November 15, 2008

What Happened on Take Our Kids To Work Day?

Take Our Kids To Work Day is an an opportunity for grade nine students to see what their parents do. This year, my son Jeevan accompanied me in anticipation of what he called a "businessman's lunch". I planned a (slightly better than) typical day. 

I wanted Jeevan to see elite life insurance advisors with revenue of at least $1 million. Since there are many in downtown Toronto, I tried to arrange a presentation for in a prestigious office tower like Brookfield Place, First Canadian Place or Scotia Plaza. The timing didn't work out.

9:00am Left Home (Etobicoke)
We were both nicely dressed with shiny shoes. I normally arrange meetings after most of the morning traffic has passed. This saves travel time.

9:45am Meeting An Advisor (Markham)
We arrived on time to meet an advisor who asked for help with "10-8" Leveraging, which uses life insurance to magnify the benefits of financial leveraging while shrinking the risks. We were then meeting his client.

The advisor arrive late for no good reason --- around 10am. This is very rare. During our meeting, he kept jumping between topics. He also kept answering his phone, which is rude. That's not how you treat an invited guest. I avoid advisors who behave like that. I focus on advisors who apply the four habits of highly referrable people

My son got a gift which he better not use: a wine bottle opener.

11:40am Meeting A Client (Markham)
Although scheduled for 11 am, the client arrived 40 minutes late He brought his accountant. As discussions began, the client kept checking messages on his Blackberry. However, he became more engaged within a few minutes. Both he and the accountant asked thoughtful questions. They had seen proposals for 10-8 leveraging before. 

Although questions remained, we left around 12:10pm to keep on schedule. In the car, Jeevan said that he followed most of the discussions. He asked what "YRT" meant. It's short for Yearly Renewable Term, a type of insurance scale in which rates increase every year to mirror mortality rates. To minimize the costs, the death benefit decreases each year to the minimum that Canada Revenue Agency requires for tax-exempt status. Who would want this? Wealthy clients who want to maximize tax-sheltered growth by minimizing insurance charges. Typical deposits are $100,000 to $500,000 a year for three to five years. 

1:00pm Lunch With An Advisor (Oakville)
Where can you get root beer in bottles?

Most leading insurance advisors are in their late 50s or older. They prefer wine over root beer. I wanted Jeevan to see there are successful younger advisors too. So we had lunch with an advisor under age 30 who is part of a very successful team (mainly selling "10-8" leveraging). We all had root beer in bottles. 

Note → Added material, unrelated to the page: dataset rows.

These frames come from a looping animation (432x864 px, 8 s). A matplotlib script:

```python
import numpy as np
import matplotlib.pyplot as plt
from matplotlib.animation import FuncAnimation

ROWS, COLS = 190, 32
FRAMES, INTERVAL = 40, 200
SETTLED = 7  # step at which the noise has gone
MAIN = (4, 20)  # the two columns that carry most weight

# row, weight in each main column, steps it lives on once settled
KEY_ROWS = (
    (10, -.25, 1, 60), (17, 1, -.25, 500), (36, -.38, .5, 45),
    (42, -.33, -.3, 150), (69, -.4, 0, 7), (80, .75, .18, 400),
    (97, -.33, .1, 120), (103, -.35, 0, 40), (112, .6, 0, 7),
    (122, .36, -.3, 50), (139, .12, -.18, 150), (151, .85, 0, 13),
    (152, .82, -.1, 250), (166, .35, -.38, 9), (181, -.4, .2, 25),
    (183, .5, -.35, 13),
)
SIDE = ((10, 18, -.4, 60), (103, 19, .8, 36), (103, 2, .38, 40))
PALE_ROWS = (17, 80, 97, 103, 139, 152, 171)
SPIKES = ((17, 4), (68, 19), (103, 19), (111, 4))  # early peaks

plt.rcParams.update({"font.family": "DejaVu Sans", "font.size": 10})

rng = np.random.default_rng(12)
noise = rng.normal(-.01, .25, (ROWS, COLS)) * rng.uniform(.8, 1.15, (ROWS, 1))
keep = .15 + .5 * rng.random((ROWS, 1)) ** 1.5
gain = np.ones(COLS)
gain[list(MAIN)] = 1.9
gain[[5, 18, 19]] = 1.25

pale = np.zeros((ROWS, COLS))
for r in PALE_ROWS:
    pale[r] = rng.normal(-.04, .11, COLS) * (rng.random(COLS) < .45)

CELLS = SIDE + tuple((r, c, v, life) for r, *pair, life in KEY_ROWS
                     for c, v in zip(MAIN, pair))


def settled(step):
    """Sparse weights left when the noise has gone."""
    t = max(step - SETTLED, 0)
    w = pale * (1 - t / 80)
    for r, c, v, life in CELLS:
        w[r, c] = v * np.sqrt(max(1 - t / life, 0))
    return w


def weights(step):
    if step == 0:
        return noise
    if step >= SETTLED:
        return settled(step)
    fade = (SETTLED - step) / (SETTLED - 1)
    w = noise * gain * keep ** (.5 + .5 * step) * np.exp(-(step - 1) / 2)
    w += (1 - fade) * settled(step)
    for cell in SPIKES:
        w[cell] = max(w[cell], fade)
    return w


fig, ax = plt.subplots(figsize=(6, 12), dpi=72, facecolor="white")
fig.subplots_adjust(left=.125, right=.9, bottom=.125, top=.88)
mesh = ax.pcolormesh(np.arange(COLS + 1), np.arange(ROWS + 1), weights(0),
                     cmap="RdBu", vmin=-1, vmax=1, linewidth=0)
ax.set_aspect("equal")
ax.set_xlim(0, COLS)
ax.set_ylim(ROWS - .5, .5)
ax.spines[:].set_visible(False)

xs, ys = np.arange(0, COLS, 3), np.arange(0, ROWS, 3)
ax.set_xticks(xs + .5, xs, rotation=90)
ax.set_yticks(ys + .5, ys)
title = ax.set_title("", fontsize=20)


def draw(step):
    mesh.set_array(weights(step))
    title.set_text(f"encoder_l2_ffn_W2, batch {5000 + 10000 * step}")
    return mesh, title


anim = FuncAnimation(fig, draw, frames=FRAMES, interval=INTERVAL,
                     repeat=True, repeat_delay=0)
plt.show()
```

3:30pm Harry Rosen (Mississauga)
We made a pit stop between appointments. Two of my Italian suits needed unusual repairs: one has a broken zipper (which I didn't notice until I was in Sudbury just before a group presentation) and the other has lining that came apart at the seams in a sleeve. This proves that things go wrong regardless of price. While there, I bought an overcoat from the broken zipper company, the triumph of hope over experience. Do we ever learn?

4:00pm IFB Summit (Toronto Airport)
To end the day, we went to Independent Financial Brokers Summit to see the final speaker: Heath Slawner on the Power of Persuasion. This was based on the eye-opening work of Dr. Robert Cialdini, who I've seen twice. We all need reminding. I wrote about the six universal principles of infuence earlier. 

6:00pm Heading Home
Even though everyone was leaving the parking lot at once, we were on time for Take Our Kids Home For Dinner.

1 comment:

Anonymous said...

I had a humbling take our kids to work day, since I am unemployed my wife took my daughter to her job at the Church.

Good to see folks take this seriously.